Please repeat the lines below exactly. Begin with the line containing "178C833 172 837" and go on through the line containing "169C845 178 850".

**** Dataset records ****

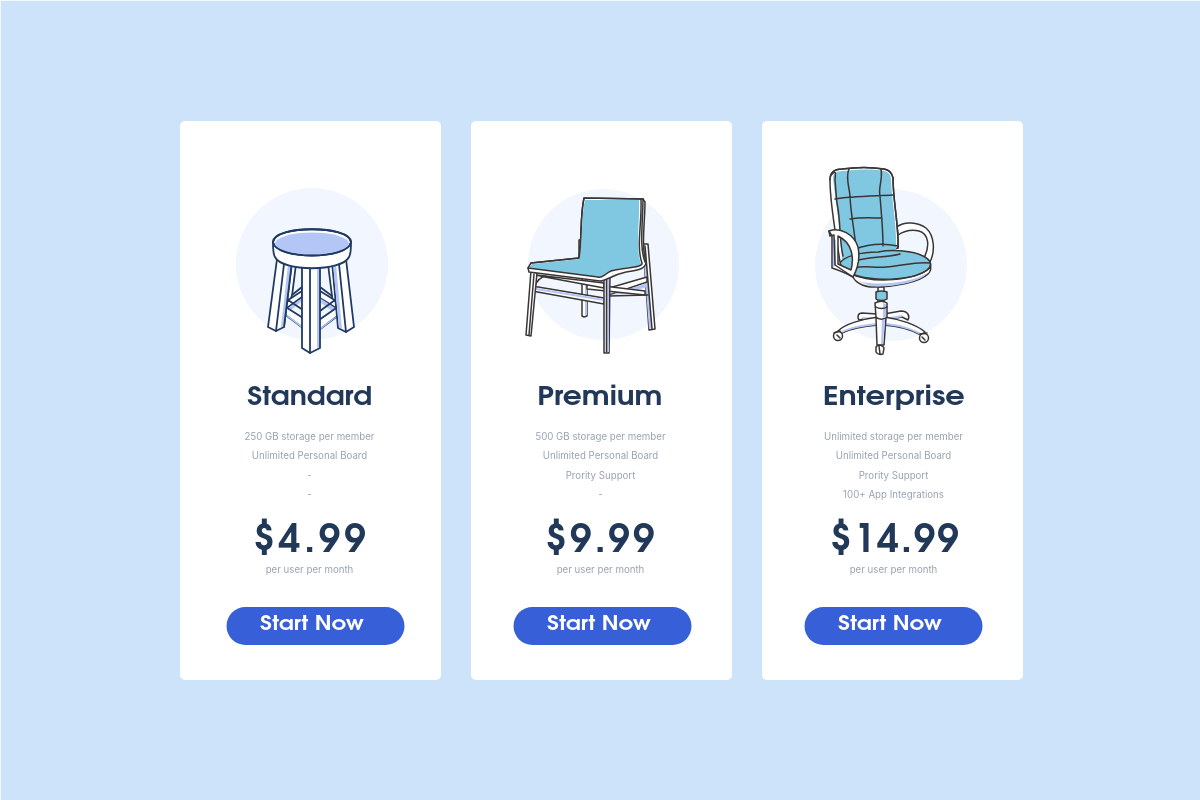
<!DOCTYPE html>
<html lang="en">
<head>
<meta charset="utf-8">
<title>Pricing plans</title>
<style>
:root {
  --sky: #cce3fa;
  --edge: #f1f7fd;
  --card: #ffffff;
  --navy: #223858;
  --muted: #98a2b1;
  --action: #3760d8;
  --halo: #f2f6fe;
  --seat: #80c7e2;
  --shade: #b4c6f5;
  --ink-blue: #1f3a63;
  --ink: #3a3635;
}
* { box-sizing: border-box; margin: 0; padding: 0; }
body { width: 1200px; height: 800px; overflow: hidden; }
.plans {
  width: 1200px; height: 800px;
  display: flex; gap: 30px; align-items: flex-start;
  padding: 120px 0 0 179px;
  background: var(--sky);
  border-top: 1px solid var(--edge);
  border-left: 1px solid var(--edge);
}
.plan {
  width: 261px; height: 559px;
  display: flex; flex-direction: column; align-items: center;
  background: var(--card); border-radius: 5px;
  text-align: center;
}
.plan > * { flex: none; }
.illustration { display: block; width: 261px; height: 259px; }
.illustration .halo { fill: var(--halo); stroke: none; }
.illustration .pad { fill: var(--seat); }
.illustration .shadow { fill: var(--shade); stroke: none; }
.illustration .line { fill: none; }
.stool { fill: #fff; stroke: var(--ink-blue); stroke-width: 1.8; stroke-linejoin: round; stroke-linecap: round; }
.chair { fill: #fff; stroke: var(--ink); stroke-width: 1.5; stroke-linejoin: round; stroke-linecap: round; }
.name, .price, .start { font-family: "TeX Gyre Adventor", "Avant Garde", sans-serif; font-weight: 700; }
.name {
  font-size: 26px; line-height: 36px; color: var(--navy);
  transform: translateX(var(--name-shift)) scaleX(var(--name-stretch));
}
.features { margin-top: 11px; list-style: none; }
.features, .term {
  font-family: Inter, sans-serif; font-size: 9.7px; color: var(--muted);
  transform: translateX(var(--copy-shift));
}
.features li { line-height: 19.3px; }
.price {
  margin-top: 17px; font-size: 39px; line-height: 40px; color: var(--navy);
  letter-spacing: var(--price-track); white-space: nowrap;
  transform: translateX(var(--price-shift));
}
.term { line-height: 18px; }
.start {
  width: 178px; height: 38px; margin-top: 28px;
  display: flex; justify-content: center; align-items: center;
  padding: 0 5px 2px 0; border-radius: 19px;
  background: var(--action); color: #fff; text-decoration: none;
  font-size: 20px; line-height: 36px;
  transform: translateX(var(--start-shift));
}
.start span { transform: scaleX(1.14); white-space: nowrap; }
.standard { --name-stretch: 1.1; --name-shift: -1px; --copy-shift: -1px; --price-track: 3.6px; --price-shift: 1px; --start-shift: 4.5px; }
.premium { --name-stretch: 1.14; --name-shift: -2px; --copy-shift: -1px; --price-track: 2.8px; --price-shift: 0px; --start-shift: 0.5px; }
.enterprise { --name-stretch: 1.17; --name-shift: 1px; --copy-shift: 1px; --price-track: 1.8px; --price-shift: 3px; --start-shift: 0.5px; }
</style>
</head>
<body>
<main class="plans">

  <section class="plan standard">
    <svg class="illustration stool" viewBox="180 121 261 259" role="img" aria-label="Round wooden stool">
      <circle class="halo" cx="312" cy="264" r="76"/>
      <g class="back-legs">
        <path d="M288 262L284 306L291 304L296 264Z"/>
        <path d="M328 264L333 304L340 307L336 262Z"/>
        <path d="M292 295L302 287V292L290 302Z"/>
        <path d="M320 287L332 296V302L320 292Z"/>
        <path d="M282 304L302 291V297L287 308Z"/>
        <path d="M320 291L341 304L336 308L320 298Z"/>
        <path class="shadow" d="M288 308L302 298V301L291 310ZM320 298L335 308L332 311L320 302Z"/>
      </g>
      <g class="stretchers">
        <path d="M281 304L303 318V328L279 310Z"/>
        <path d="M342 304L319 320V330L344 311Z"/>
        <path class="shadow" d="M282 311L302 326V328L281 312ZM342 312L320 328V330L343 312Z"/>
        <path class="line" d="M283 303L288 300L303 310M340 303L335 300L320 311"/>
      </g>
      <g class="side-legs">
        <path d="M277 259L268 327L276 331L284 327L292 262Z"/>
        <path class="shadow" d="M288 264L281 327L284 327L291 265Z"/>
        <path class="line" d="M284 264L276 331M292 262L284 327"/>
        <path d="M332 262L338 328L346 332L354 327L346 259Z"/>
        <path class="shadow" d="M333 264L339 327L342 329L336 264Z"/>
        <path class="line" d="M339 264L346 332"/>
      </g>
      <g class="front-leg">
        <path d="M302 264V348L310 353L320 348V264Z"/>
        <path class="shadow" d="M317 266H319V347L317 348Z"/>
        <path class="line" d="M310 266V353"/>
      </g>
      <g class="cushion">
        <path d="M273 242C273 249 273 254 275 257C282 272 342 272 349 257C351 254 351 249 351 242C350 225 274 225 273 242Z"/>
        <path class="line" d="M273 242C275 260 349 260 351 242"/>
        <ellipse class="shadow pad" cx="312" cy="243.5" rx="37" ry="11"/>
        <path class="line" d="M273 242C275 260 349 260 351 242C349 225 275 225 273 242"/>
      </g>
    </svg>
    <h2 class="name">Standard</h2>
    <ul class="features">
      <li>250 GB storage per member</li>
      <li>Unlimited Personal Board</li>
      <li>-</li>
      <li>-</li>
    </ul>
    <p class="price">$4.99</p>
    <p class="term">per user per month</p>
    <a class="start" href="#"><span>Start Now</span></a>
  </section>

  <section class="plan premium">
    <svg class="illustration chair" viewBox="471 121 261 259" role="img" aria-label="Side chair with a blue seat">
      <circle class="halo" cx="603.5" cy="264.5" r="75.5"/>
      <g class="rear-legs">
        <path d="M579 240H583V262H579Z"/>
        <path d="M582 276H587V316L584 317L582 316Z"/>
        <path class="shadow" d="M585 280H587V315H585Z"/>
        <path d="M643 244H648L655 329L649 330Z"/>
        <path class="shadow" d="M646 248L652 328L649 329L643 250Z"/>
        <path class="line" d="M645 246L652 329"/>
      </g>
      <g class="rails">
        <path d="M609 288L647 277V282L609 295Z"/>
        <path class="shadow" d="M610 295L647 283V287L622 294Z"/>
        <path class="line" d="M609 296L648 295"/>
        <path d="M587 284L645 291V295L587 289Z"/>
        <path d="M536 275L604 283V288L545 277Z"/>
        <path d="M532 286L604 298V304L532 291Z"/>
        <path class="shadow" d="M536 288L604 299V301L536 290Z"/>
        <path class="line" d="M535 286C537 281 540 277 546 276"/>
      </g>
      <g class="front-legs">
        <path d="M531 271L537 273L531 336L526 335Z"/>
        <path class="line" d="M534 274L529 335"/>
        <path d="M604 276L610 274L609 353H604Z"/>
        <path class="shadow" d="M607 279H609V352H607Z"/>
        <path class="line" d="M606.5 279V352"/>
      </g>
      <g class="shell">
        <path d="M584 198L643 199L645 202C645 222 641 246 646 262C646 269 638 270 626 272C612 275 606 281 600 281L529 272L528 268L531 263L579 258C582 238 580 216 584 198Z"/>
        <path class="pad" stroke="none" d="M585 200L639 200C640 224 635 246 641 264C640 268 624 266 610 271C604 273 602 278 598 277L529 268L532 264L579 259C583 240 581 217 585 200Z"/>
        <path class="line" d="M641 200C642 223 636 247 642 263C643 268 624 267 611 271C604 274 602 279 598 277L528 268M643 199C643 223 639 246 645 262"/>
        <path class="line" d="M584 198L643 199M531 263L579 258C582 238 580 216 584 198"/>
      </g>
    </svg>
    <h2 class="name">Premium</h2>
    <ul class="features">
      <li>500 GB storage per member</li>
      <li>Unlimited Personal Board</li>
      <li>Prority Support</li>
      <li>-</li>
    </ul>
    <p class="price">$9.99</p>
    <p class="term">per user per month</p>
    <a class="start" href="#"><span>Start Now</span></a>
  </section>

  <section class="plan enterprise">
    <svg class="illustration chair" viewBox="762 121 261 259" role="img" aria-label="Executive office chair on casters">
      <circle class="halo" cx="891" cy="265" r="76"/>
      <g class="far-arm">
        <path fill-rule="evenodd" d="M897 227C904 221 918 222 926 228C935 236 935 252 930 262L924 258C930 246 929 234 919 231C911 229 904 231 898 235Z"/>
      </g>
      <g class="backrest">
        <path d="M830 180C830 172 834 169 842 169C856 167 872 167 884 169C890 170 892 173 893 178C893 202 899 226 898 248L840 262C836 234 830 206 830 180Z"/>
        <path class="pad" stroke="none" d="M833 178C833 172 837 171 845 171C860 169 874 169 884 171C889 172 891 175 891 180C892 203 897 226 896 250L842 260C841 233 836 206 833 178Z"/>
        <path class="line" d="M831 175C836 171 836 171 835 180C836 190 836 197 837 203C841 222 839 240 843 256"/>
        <path class="line" d="M849 169C845 178 850 189 850 197C851 216 855 234 856 248M881 169C883 180 878 187 880 196C881 210 883 228 883 246M835 199C850 196 875 196 893 195M850 219C862 217 872 218 882 218M855 249C868 244 884 243 898 246"/>
        <path class="line" d="M830 180C830 172 834 169 842 169C856 167 872 167 884 169C890 170 892 173 893 178C893 202 899 226 898 248"/>
      </g>
      <g class="base">
        <path d="M877 314L862 313C858 313 857 317 859 320L864 319L878 320ZM884 314L901 311C908 311 910 316 908 320L902 317L884 320Z"/>
        <path class="shadow" d="M862 317L877 318V321L864 320ZM885 318L902 315V317L885 321Z"/>
        <path d="M878 317C862 319 845 324 838 331L842 333C852 328 866 326 878 325Z"/>
        <path d="M884 317C900 319 917 325 925 332L921 335C910 329 898 326 884 325Z"/>
        <path class="shadow" d="M842 331C853 326 866 324 877 323V325C866 326 852 328 842 333ZM885 323C899 324 911 328 921 333V335C910 329 898 326 885 325Z"/>
        <path d="M876 318H886L884 345H877Z"/>
        <path class="shadow" d="M882 320H885L883 344H881Z"/>
        <circle cx="838" cy="336" r="4.5"/>
        <circle cx="924" cy="338" r="4.5"/>
        <path class="line" d="M834 333L840 331M920 334L927 333M837 335L840 338M922 337L925 340"/>
        <path d="M876 347C878 344 883 345 884 348L883 354C880 355 877 354 876 352ZM879 346L880 354"/>
        <path d="M878 287H884V304H878Z"/>
        <path class="pad" d="M876 292C879 291 884 291 887 292V299C884 301 879 301 876 299Z"/>
        <path d="M875 303C879 301 884 301 887 303V317C884 320 879 320 876 317Z"/>
        <path class="shadow" d="M883 303L886 304V317L883 318Z"/>
        <path class="line" d="M876 307C879 309 884 309 887 307"/>
      </g>
      <g class="seat">
        <path d="M853 274C852 279 858 285 870 287C893 288 920 282 928 274C932 271 931 265 930 261Z"/>
        <path class="shadow" d="M856 280C872 287 912 283 927 273C922 282 890 288 870 286Z"/>
        <path class="pad" d="M840 263C844 256 862 252 878 252C894 249 913 251 923 256C931 260 933 265 927 270C916 279 880 282 858 276C850 274 842 270 840 263Z"/>
        <path class="line" d="M855 261C870 256 885 258 900 254M854 268C865 265 872 268 886 267C902 266 916 261 930 263M851 274C874 284 914 281 930 268"/>
      </g>
      <g class="near-arm">
        <path fill-rule="evenodd" d="M829 231C840 227 854 234 858 247C860 257 858 268 853 277C846 273 838 270 832 268V236ZM838 236V264L851 270C854 259 853 243 838 236Z"/>
        <path class="shadow" d="M833 238L836 240V265L833 267Z"/>
        <path class="line" d="M829 231L830 236L834 235L835 265L853 277"/>
      </g>
    </svg>
    <h2 class="name">Enterprise</h2>
    <ul class="features">
      <li>Unlimited storage per member</li>
      <li>Unlimited Personal Board</li>
      <li>Prority Support</li>
      <li>100+ App Integrations</li>
    </ul>
    <p class="price">$14.99</p>
    <p class="term">per user per month</p>
    <a class="start" href="#"><span>Start Now</span></a>
  </section>

</main>
</body>
</html>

****

### Expected answer
        <path class="pad" stroke="none" d="M833 178C833 172 837 171 845 171C860 169 874 169 884 171C889 172 891 175 891 180C892 203 897 226 896 250L842 260C841 233 836 206 833 178Z"/>
        <path class="line" d="M831 175C836 171 836 171 835 180C836 190 836 197 837 203C841 222 839 240 843 256"/>
        <path class="line" d="M849 169C845 178 850 189 850 197C851 216 855 234 856 248M881 169C883 180 878 187 880 196C881 210 883 228 883 246M835 199C850 196 875 196 893 195M850 219C862 217 872 218 882 218M855 249C868 244 884 243 898 246"/>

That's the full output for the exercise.